For the data below, the lines that hold "const" should be counted; only the resulting number is expected.

*Excerpted records*:
• • • •

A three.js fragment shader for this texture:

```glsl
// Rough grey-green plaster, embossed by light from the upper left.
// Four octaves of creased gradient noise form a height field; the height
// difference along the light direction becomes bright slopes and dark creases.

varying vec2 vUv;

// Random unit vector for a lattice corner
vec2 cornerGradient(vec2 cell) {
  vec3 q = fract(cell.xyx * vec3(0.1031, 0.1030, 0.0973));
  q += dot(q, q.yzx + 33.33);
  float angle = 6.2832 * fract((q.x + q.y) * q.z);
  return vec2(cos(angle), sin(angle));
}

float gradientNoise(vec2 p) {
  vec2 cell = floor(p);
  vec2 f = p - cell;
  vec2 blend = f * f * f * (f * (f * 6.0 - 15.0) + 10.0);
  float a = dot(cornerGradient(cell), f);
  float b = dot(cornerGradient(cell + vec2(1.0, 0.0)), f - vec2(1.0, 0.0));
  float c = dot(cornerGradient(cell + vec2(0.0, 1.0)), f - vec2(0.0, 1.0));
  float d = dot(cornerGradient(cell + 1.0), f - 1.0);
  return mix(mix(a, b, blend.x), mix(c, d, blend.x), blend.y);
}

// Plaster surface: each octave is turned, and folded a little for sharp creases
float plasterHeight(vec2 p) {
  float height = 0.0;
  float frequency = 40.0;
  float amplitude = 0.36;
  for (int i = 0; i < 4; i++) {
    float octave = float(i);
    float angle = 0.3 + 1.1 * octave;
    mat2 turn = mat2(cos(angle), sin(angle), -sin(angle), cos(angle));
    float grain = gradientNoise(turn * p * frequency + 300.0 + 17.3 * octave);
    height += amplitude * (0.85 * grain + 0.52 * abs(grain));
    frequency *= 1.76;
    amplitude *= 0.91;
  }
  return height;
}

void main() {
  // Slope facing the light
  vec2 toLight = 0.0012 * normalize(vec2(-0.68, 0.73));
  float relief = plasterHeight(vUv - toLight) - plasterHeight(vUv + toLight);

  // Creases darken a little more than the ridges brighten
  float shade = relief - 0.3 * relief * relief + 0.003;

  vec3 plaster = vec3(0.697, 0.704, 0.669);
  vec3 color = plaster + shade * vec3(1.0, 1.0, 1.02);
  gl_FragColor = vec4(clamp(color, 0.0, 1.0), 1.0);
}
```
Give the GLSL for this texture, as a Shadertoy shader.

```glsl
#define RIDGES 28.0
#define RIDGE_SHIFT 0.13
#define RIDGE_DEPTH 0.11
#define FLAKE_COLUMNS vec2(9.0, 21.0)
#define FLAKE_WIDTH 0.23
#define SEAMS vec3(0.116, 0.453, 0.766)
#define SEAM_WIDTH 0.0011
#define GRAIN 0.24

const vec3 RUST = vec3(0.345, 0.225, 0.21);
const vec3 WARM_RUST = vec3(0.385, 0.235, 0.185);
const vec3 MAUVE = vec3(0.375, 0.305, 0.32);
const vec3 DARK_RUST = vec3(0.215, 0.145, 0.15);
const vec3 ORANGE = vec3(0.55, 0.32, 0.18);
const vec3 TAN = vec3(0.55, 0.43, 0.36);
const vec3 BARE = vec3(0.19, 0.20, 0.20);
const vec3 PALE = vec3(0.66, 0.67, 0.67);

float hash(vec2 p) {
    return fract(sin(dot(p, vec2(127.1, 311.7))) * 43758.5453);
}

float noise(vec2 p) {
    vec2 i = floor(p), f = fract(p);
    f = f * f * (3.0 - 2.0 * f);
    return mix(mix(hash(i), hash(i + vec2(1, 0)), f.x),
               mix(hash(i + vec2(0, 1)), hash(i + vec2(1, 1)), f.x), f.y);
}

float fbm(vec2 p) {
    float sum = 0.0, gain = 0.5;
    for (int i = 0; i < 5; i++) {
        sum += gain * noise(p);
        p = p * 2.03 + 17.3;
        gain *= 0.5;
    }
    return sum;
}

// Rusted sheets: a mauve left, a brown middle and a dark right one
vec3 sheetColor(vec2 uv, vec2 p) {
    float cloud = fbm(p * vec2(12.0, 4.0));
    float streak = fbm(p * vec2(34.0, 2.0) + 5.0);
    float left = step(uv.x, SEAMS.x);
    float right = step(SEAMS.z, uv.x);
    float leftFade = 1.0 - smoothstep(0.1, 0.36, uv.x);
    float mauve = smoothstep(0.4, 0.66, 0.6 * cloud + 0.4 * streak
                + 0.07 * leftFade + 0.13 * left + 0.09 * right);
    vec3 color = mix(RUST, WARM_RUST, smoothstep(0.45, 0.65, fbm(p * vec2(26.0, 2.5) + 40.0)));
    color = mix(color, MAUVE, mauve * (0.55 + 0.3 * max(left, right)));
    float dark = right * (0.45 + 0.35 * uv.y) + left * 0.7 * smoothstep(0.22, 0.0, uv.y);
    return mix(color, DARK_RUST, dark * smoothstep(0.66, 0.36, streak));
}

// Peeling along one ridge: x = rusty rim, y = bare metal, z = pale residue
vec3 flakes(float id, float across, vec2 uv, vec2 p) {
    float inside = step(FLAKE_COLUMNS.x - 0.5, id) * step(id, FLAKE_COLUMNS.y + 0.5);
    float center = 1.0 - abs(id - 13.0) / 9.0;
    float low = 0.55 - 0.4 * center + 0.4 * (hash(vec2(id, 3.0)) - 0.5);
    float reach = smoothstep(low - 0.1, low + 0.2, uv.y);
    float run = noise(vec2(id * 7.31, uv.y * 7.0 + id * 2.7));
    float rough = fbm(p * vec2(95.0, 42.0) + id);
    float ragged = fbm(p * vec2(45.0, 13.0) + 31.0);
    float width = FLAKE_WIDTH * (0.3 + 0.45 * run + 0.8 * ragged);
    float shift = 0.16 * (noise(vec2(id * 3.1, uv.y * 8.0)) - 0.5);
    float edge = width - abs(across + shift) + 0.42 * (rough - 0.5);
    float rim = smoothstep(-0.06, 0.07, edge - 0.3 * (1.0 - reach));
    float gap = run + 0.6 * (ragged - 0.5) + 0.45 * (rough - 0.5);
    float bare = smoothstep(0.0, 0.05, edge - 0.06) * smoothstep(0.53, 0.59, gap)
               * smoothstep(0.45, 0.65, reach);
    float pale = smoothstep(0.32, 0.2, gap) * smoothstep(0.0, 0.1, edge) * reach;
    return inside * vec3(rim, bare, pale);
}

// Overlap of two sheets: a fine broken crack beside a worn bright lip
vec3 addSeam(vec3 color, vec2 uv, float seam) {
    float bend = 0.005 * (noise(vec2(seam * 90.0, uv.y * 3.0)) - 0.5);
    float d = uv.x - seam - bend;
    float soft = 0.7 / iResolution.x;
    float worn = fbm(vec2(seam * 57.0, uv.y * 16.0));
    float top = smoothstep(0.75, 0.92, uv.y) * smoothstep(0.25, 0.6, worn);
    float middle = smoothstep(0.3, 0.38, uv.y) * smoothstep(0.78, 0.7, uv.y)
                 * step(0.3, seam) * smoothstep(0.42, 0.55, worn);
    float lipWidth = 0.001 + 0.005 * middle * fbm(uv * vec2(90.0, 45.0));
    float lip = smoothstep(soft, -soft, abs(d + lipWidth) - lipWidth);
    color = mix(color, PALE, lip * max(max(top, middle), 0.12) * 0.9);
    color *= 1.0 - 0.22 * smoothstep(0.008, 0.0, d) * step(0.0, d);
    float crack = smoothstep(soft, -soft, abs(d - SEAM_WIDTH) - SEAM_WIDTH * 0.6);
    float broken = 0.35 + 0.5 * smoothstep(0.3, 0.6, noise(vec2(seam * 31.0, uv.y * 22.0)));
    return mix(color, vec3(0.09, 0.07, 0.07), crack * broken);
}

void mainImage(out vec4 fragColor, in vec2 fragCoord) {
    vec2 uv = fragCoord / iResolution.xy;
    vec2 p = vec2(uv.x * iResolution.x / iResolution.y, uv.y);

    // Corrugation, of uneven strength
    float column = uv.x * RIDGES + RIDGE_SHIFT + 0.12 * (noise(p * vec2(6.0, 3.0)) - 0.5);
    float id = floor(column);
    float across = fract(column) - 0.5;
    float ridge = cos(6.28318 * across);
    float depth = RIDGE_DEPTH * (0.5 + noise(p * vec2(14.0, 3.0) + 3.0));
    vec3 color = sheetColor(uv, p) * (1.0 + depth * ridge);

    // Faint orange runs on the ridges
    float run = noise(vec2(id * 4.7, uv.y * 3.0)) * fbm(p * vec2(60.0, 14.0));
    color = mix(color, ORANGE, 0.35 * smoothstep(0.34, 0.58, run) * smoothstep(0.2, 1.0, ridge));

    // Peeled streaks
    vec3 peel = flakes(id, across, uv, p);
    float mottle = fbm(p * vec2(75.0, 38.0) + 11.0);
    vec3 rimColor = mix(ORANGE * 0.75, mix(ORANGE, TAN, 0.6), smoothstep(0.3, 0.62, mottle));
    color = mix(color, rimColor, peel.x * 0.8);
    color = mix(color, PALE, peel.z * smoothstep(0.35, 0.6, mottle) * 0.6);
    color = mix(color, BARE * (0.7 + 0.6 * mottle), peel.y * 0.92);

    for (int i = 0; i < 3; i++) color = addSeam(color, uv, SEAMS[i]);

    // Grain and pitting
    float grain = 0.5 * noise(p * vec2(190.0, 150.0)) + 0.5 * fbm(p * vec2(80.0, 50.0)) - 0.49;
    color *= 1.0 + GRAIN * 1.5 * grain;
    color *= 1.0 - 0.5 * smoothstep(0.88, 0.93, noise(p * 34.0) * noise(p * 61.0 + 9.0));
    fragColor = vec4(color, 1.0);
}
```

• • • •

*Solution*: 8